- Exercise aim -
Copy out, from the data, each line containing the string "heading".

- Extracted entries -
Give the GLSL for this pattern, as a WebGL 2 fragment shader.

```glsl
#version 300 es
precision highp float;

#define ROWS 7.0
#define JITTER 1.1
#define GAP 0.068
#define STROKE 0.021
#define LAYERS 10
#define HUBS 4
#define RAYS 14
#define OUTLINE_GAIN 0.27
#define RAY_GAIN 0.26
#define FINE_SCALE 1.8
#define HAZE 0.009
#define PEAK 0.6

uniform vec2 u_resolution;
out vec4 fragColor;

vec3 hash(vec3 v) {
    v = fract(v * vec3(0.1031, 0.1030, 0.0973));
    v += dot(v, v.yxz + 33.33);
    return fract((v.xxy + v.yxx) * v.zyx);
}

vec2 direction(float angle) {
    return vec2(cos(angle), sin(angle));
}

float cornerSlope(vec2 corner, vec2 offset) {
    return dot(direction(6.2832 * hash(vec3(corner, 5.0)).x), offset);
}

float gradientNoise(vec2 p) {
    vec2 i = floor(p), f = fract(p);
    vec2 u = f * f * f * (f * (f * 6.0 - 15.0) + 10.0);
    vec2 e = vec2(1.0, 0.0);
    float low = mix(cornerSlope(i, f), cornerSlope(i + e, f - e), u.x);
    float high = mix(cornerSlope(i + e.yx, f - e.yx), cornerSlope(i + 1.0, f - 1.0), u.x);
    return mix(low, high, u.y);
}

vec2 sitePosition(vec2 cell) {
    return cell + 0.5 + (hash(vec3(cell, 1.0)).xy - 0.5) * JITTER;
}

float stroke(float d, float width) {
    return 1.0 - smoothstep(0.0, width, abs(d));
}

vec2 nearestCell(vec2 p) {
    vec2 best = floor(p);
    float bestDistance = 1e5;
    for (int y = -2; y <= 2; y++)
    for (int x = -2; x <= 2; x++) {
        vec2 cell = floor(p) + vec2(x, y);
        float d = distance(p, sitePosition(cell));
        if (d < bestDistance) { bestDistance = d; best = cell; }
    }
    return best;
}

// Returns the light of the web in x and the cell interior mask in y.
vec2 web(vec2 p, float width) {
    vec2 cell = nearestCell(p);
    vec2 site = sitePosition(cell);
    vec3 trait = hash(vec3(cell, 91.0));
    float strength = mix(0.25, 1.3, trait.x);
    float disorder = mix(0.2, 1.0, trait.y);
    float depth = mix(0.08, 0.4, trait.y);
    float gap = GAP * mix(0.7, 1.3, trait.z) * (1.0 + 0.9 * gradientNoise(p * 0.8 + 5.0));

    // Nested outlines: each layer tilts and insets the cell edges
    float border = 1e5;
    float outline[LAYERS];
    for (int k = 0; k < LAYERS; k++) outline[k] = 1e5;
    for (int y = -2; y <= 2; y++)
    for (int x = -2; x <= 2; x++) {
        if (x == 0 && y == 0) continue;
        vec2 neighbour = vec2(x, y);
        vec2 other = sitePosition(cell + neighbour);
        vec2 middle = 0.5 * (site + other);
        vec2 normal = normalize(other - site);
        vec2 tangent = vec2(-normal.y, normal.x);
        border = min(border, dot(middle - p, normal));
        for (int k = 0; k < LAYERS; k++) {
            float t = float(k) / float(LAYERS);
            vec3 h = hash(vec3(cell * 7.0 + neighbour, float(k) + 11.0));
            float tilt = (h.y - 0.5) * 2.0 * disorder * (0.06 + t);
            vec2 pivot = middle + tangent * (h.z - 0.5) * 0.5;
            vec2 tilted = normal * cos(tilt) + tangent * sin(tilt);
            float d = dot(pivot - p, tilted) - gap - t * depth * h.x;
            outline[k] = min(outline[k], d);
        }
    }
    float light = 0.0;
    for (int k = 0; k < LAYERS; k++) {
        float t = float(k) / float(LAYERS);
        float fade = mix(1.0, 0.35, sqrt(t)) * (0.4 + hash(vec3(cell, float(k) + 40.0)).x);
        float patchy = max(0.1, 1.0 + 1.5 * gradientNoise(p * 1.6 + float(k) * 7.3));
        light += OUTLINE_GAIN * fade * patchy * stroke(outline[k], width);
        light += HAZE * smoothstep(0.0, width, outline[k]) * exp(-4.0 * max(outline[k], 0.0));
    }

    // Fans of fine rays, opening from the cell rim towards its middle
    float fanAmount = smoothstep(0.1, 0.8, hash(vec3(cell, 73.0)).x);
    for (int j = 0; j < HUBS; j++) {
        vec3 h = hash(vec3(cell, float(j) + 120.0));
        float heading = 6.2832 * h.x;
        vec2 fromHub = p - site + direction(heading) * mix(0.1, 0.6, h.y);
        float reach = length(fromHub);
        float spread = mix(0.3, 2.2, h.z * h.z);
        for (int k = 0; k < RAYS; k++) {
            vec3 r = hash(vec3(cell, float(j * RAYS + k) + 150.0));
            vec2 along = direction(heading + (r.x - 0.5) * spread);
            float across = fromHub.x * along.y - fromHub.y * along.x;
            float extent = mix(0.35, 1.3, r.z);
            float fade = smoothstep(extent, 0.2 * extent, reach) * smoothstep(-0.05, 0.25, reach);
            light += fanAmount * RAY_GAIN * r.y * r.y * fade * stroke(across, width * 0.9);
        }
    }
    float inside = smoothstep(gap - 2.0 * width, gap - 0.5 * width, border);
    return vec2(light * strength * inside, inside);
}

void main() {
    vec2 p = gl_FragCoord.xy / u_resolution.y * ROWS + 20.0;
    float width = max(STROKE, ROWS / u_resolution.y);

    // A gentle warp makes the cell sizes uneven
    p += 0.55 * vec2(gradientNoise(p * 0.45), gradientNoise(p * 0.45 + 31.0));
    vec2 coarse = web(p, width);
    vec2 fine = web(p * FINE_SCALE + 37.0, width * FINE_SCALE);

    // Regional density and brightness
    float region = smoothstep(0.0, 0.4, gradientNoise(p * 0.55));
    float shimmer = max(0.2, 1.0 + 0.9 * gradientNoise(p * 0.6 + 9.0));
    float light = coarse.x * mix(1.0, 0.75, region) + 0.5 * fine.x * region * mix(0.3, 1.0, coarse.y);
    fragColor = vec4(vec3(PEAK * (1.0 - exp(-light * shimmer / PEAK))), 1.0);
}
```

- Solution for this exercise -
        float heading = 6.2832 * h.x;
        vec2 fromHub = p - site + direction(heading) * mix(0.1, 0.6, h.y);
            vec2 along = direction(heading + (r.x - 0.5) * spread);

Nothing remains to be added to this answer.